* [Provided records]:

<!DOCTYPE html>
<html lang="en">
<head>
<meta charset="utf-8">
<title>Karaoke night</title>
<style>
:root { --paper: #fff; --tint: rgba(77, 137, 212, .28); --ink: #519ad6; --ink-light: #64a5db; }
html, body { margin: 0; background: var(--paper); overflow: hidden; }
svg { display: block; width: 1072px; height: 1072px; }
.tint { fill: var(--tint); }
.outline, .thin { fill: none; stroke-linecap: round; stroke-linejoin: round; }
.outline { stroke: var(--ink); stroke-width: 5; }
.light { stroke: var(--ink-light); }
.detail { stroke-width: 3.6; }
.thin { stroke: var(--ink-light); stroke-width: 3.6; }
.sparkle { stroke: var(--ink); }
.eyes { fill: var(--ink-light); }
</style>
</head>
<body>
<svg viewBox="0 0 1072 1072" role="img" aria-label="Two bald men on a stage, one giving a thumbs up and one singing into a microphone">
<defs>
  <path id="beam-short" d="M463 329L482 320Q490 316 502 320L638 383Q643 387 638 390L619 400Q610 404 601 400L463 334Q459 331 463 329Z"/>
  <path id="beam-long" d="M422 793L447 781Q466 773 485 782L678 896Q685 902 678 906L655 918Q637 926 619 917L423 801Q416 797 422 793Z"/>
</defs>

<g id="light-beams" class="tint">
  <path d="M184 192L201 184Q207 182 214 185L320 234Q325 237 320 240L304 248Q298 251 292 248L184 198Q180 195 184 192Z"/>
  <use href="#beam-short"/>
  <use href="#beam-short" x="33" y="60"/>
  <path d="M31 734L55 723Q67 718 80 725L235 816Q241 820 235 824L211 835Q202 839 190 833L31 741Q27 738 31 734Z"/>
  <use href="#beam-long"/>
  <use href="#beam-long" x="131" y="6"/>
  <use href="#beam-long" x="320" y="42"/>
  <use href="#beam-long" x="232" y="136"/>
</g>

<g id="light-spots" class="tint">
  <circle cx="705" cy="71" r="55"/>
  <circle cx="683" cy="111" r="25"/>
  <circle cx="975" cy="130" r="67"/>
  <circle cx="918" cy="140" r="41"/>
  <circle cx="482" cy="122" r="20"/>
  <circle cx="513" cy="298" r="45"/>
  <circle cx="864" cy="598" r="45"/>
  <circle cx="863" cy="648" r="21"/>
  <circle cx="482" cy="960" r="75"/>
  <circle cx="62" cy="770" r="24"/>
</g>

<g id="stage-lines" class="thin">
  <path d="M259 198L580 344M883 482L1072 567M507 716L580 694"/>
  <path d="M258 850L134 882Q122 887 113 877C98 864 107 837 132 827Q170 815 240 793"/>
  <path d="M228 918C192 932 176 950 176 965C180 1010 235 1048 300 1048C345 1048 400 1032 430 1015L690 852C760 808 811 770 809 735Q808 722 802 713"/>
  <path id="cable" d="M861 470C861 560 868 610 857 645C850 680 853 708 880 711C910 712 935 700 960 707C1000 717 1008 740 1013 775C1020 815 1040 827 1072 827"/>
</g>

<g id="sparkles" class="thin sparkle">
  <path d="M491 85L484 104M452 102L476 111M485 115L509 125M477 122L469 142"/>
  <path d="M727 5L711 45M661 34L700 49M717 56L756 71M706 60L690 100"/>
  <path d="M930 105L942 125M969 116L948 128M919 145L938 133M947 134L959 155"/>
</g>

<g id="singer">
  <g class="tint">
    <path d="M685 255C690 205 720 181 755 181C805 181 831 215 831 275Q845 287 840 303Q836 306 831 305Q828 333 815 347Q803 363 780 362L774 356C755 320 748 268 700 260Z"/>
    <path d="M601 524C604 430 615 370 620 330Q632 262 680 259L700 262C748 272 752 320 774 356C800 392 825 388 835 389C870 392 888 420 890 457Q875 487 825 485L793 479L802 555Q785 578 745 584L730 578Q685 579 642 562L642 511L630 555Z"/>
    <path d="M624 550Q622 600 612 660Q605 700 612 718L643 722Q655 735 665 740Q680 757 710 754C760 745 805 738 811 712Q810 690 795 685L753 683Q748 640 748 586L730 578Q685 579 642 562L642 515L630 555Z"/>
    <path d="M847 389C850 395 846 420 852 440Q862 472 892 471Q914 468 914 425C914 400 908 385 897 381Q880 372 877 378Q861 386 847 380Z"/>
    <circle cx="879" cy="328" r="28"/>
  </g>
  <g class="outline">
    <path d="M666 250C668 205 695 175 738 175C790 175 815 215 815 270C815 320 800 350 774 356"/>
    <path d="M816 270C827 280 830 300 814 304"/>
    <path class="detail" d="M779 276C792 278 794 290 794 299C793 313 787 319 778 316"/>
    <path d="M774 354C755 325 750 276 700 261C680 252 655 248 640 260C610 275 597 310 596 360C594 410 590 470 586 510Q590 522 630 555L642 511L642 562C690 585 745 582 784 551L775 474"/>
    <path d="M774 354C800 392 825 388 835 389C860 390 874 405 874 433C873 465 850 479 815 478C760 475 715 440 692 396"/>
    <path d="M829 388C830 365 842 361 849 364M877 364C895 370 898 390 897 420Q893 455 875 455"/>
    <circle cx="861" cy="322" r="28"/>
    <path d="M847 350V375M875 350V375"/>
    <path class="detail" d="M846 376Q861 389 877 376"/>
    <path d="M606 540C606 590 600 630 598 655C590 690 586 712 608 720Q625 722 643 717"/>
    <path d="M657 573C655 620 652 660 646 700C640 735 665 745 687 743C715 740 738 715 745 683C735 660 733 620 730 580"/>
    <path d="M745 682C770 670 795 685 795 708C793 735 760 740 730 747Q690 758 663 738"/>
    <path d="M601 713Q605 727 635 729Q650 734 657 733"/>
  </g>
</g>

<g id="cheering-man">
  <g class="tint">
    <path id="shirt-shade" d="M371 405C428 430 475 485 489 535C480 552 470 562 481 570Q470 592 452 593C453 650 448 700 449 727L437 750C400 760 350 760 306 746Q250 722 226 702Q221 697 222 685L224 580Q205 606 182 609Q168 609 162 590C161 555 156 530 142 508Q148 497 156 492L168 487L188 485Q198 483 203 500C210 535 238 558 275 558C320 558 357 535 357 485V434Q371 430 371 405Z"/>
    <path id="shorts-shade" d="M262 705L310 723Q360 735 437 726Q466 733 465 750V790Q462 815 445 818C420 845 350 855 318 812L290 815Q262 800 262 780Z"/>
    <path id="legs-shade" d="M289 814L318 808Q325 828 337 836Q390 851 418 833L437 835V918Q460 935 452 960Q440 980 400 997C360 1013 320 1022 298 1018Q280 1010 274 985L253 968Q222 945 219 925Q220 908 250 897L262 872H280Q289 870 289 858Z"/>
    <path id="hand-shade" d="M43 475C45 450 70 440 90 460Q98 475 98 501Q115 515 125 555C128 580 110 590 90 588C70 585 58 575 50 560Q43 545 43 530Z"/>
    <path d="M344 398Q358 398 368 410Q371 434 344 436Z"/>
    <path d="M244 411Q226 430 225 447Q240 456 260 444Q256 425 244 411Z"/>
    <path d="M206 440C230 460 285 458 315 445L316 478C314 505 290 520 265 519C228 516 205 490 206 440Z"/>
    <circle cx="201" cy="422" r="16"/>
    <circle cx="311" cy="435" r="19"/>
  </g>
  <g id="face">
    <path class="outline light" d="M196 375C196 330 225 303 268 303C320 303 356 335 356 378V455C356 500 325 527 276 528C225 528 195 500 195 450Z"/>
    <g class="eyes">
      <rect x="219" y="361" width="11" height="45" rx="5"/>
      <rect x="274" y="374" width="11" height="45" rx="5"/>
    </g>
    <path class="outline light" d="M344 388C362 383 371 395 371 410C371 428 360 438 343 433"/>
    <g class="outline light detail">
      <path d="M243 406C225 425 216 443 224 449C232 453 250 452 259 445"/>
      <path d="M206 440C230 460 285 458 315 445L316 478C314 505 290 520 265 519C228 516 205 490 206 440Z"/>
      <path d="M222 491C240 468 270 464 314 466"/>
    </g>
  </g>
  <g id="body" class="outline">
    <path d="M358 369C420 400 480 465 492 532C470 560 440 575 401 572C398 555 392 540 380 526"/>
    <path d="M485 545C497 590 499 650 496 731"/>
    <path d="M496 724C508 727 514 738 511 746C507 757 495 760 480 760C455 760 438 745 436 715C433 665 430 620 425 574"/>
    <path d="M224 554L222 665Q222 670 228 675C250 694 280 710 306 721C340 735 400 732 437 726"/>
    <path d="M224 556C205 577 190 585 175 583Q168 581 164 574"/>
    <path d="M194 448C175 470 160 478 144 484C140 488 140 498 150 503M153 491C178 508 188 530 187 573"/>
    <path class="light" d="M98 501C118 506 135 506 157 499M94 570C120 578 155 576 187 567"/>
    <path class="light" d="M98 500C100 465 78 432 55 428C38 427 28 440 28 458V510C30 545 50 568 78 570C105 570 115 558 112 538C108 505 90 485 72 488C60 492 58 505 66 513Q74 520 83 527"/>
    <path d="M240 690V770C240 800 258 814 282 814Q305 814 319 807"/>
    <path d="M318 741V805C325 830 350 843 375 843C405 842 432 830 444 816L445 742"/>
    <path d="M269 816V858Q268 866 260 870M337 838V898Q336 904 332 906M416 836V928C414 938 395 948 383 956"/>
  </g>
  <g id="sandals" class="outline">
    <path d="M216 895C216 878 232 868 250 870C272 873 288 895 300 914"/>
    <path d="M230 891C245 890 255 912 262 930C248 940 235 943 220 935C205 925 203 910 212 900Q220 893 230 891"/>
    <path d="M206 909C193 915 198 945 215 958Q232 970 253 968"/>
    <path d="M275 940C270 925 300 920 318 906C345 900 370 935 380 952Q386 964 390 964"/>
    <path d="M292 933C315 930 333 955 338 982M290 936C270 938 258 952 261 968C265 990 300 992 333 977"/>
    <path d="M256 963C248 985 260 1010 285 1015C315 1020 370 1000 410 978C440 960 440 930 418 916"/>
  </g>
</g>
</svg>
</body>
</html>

* [What to produce]: Everything from the first line above up to and including the line that contains "137, 212, .28);" should be printed exactly; please print only that.

* [Solved problem]:
<!DOCTYPE html>
<html lang="en">
<head>
<meta charset="utf-8">
<title>Karaoke night</title>
<style>
:root { --paper: #fff; --tint: rgba(77, 137, 212, .28); --ink: #519ad6; --ink-light: #64a5db; }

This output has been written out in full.